    Nature Reviews Neurology 07/2013; · 15.52 Impact Factor

Publication Stats

9k Citations
1,686.93 Total Impact Points

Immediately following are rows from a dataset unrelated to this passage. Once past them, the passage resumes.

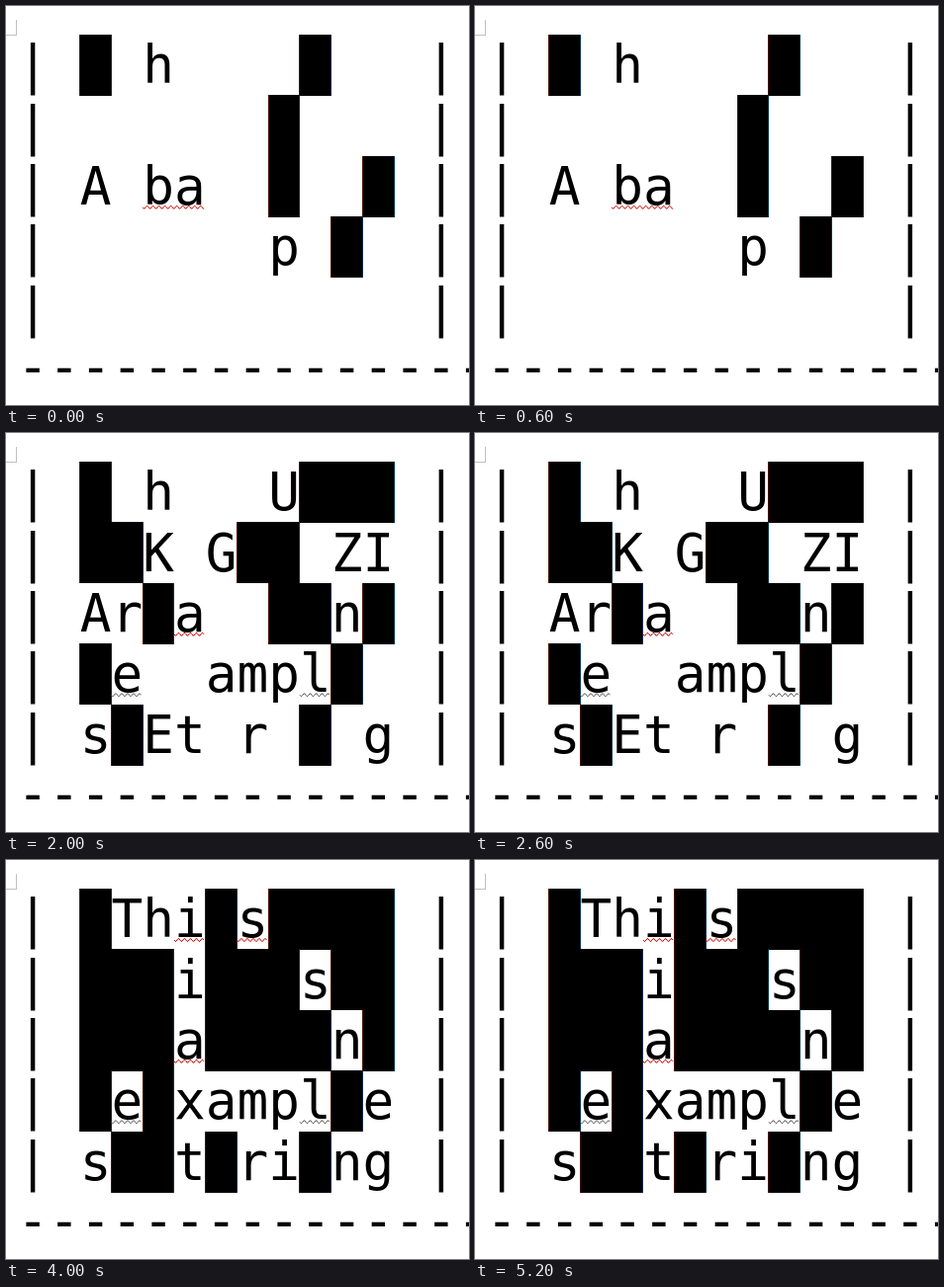
Animation of 468x404 px, one loop 6000 ms. Source, as an HTML page with a canvas:

```html
<!DOCTYPE html>
<html lang="en">
<head>
<meta charset="utf-8">
<style>
  html, body { margin: 0; width: 100%; height: 100%; overflow: hidden; background: #fff; }
  canvas { display: block; }
</style>
</head>
<body>
<canvas width="468" height="404"></canvas>
<script>
const ctx = document.querySelector('canvas').getContext('2d', { alpha: false });
const LEFT = 74.7, TOP = 29, CELL = 31.75, LINE = 61.4, BASE = 49.2;
const RED = '#d40000', GRAY = '#555';

// rows: ten cells each, # is a solid block; waves: [row, column, cells, colour]
const A = [2, 3, 1, RED], E = [3, 1, 1, GRAY], L = [3, 7, 1, GRAY];
const steps = [
  { rows: ['# h    #  ', '      #   ', 'A ba  #  #', '      p # ', ''],
    waves: [[2, 2, 2, RED]] },
  { rows: ['# h   U# #', '##   L#  I', 'Ar#a  #  #', '#   amp # ', 's#Et r B  '],
    waves: [[1, 5, 1, RED], A] },
  { rows: ['# h   U###', '##K G## ZI', 'Ar#a  ##n#', '#e  ampl# ', 's#Et r # g'],
    waves: [A, E, L] },
  { rows: ['# h # ####', '###i###s#I', '###a N##n#', '#eX ampl#e', 's##t#r #ng'],
    waves: [A, E, L] },
  { rows: ['#Thi#s####', '###i###s##', '###a####n#', '#e#xampl#e', 's##t#ri#ng'],
    waves: [[0, 3, 1, RED], [0, 5, 1, RED], A, E, L] }
];

const cellX = col => LEFT + col * CELL;
const rowY = row => TOP + row * LINE;

function rect(x, y, w, h, color) {
  ctx.fillStyle = color;
  ctx.fillRect(x, y, w, h);
}

function glyph(ch, col, y) {
  ctx.fillStyle = '#000';
  ctx.fillText(ch, cellX(col), y);
}

// A run of blocks has faint coloured fringes at its two ends
function blocks(start, count, row) {
  const x = Math.round(cellX(start) - 0.6);
  const end = Math.round(cellX(start + count) + 0.3);
  const y = Math.round(rowY(row));
  rect(x, y, end - x, 62, '#000');
  rect(x, y, 1, 62, '#4a1400');
  rect(end - 1, y, 1, 62, '#00304a');
}

function wave([row, col, count, color]) {
  const x = cellX(col), y = rowY(row) + BASE + 2.8;
  ctx.beginPath();
  for (let d = 0; d <= count * CELL - 1; d++) {
    ctx.lineTo(x + d, y + 1.5 * Math.sin(d * Math.PI / 3));
  }
  ctx.strokeStyle = color;
  ctx.lineWidth = 1;
  ctx.stroke();
}

function draw({ rows, waves }) {
  rect(0, 0, 468, 404, '#fff');
  rect(10, 14, 1, 16, '#c0c0c0');
  rect(0, 29, 11, 1, '#c0c0c0');
  ctx.font = '52.7px "DejaVu Sans Mono", monospace';

  rows.forEach((text, row) => {
    for (const run of text.matchAll(/#+/g)) blocks(run.index, run[0].length, row);
  });
  rows.forEach((text, row) => {
    const y = rowY(row) + BASE;
    glyph('|', -2, y);
    glyph('|', 11, y);
    [...text].forEach((ch, col) => {
      if (ch !== '#' && ch !== ' ') glyph(ch, col, y);
    });
  });
  for (let col = -2; col < 13; col++) glyph('-', col, 384);
  waves.forEach(wave);
}

const origin = performance.now();
function tick() {
  const time = (performance.now() - origin) % 6000;
  draw(steps[Math.min(4, Math.floor(time / 1000))]);
  requestAnimationFrame(tick);
}
tick();
</script>
</body>
</html>
```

  • 2013
    • Universidad Pablo de Olavide
      Hispalis, Andalusia, Spain
  • 2011–2013
    • Autonomous University of Barcelona
      Cerdanyola del Vallès, Catalonia, Spain
  • 1993–2013
    • Columbia University
      • • Department of Neurology
      • • Department of Genetics and Development
      New York City, New York, United States
  • 2012
    • University of Padova
      • Department of Pediatrics
      Padova, Veneto, Italy
  • 2009–2012
    • Newcastle University
      • • Institute of Genetic Medicine
      • • Institute for Ageing and Health
      Newcastle upon Tyne, ENG, United Kingdom
    • Hospital Sant Joan de Déu
      • Servicio de Neurología
      Barcino, Catalonia, Spain
  • 1991–2011
    • New York University
      • • Department of Neurology
      • • Department of Ophthalmology
      New York City, NY, United States
  • 1994–2009
    • New York Presbyterian Hospital
      New York City, New York, United States
  • 2008
    • Università degli Studi di Torino
      Torino, Piedmont, Italy
  • 1994–2008
    • CUNY Graduate Center
      New York City, New York, United States
  • 2006
    • National University of Singapore
      • Department of Paediatrics
      Singapore, Singapore
    • Sapienza University of Rome
      • Department of Experimental Medicine
      Roma, Latium, Italy
  • 2002–2006
    • University Hospital Vall d'Hebron
      • • Department of Neurology
      • • Centre d'Investigacions en Bioquimica i Biologia Molecular
      Barcino, Catalonia, Spain
  • 2001–2005
    • National Center of Neurology and Psychiatry
      • • Department of Neuromuscular Research
      • • Department of Ultrastructural Research
      Кодаиры, Tōkyō, Japan
  • 2000
    • Instituto de Neurología y Neurocirugía
      La Habana, Ciudad de La Habana, Cuba
  • 1998
    • University at Buffalo, The State University of New York
      • School of Medicine and Biomedical Sciences
      Buffalo, NY, United States
  • 1997
    • Barrow Neurological Institute
      • Department of Neurology
      Phoenix, AZ, United States
  • 1996
    • King Faisal Specialist Hospital and Research Centre
      • Department of Medicine
      Jeddah, Mintaqat Makkah, Saudi Arabia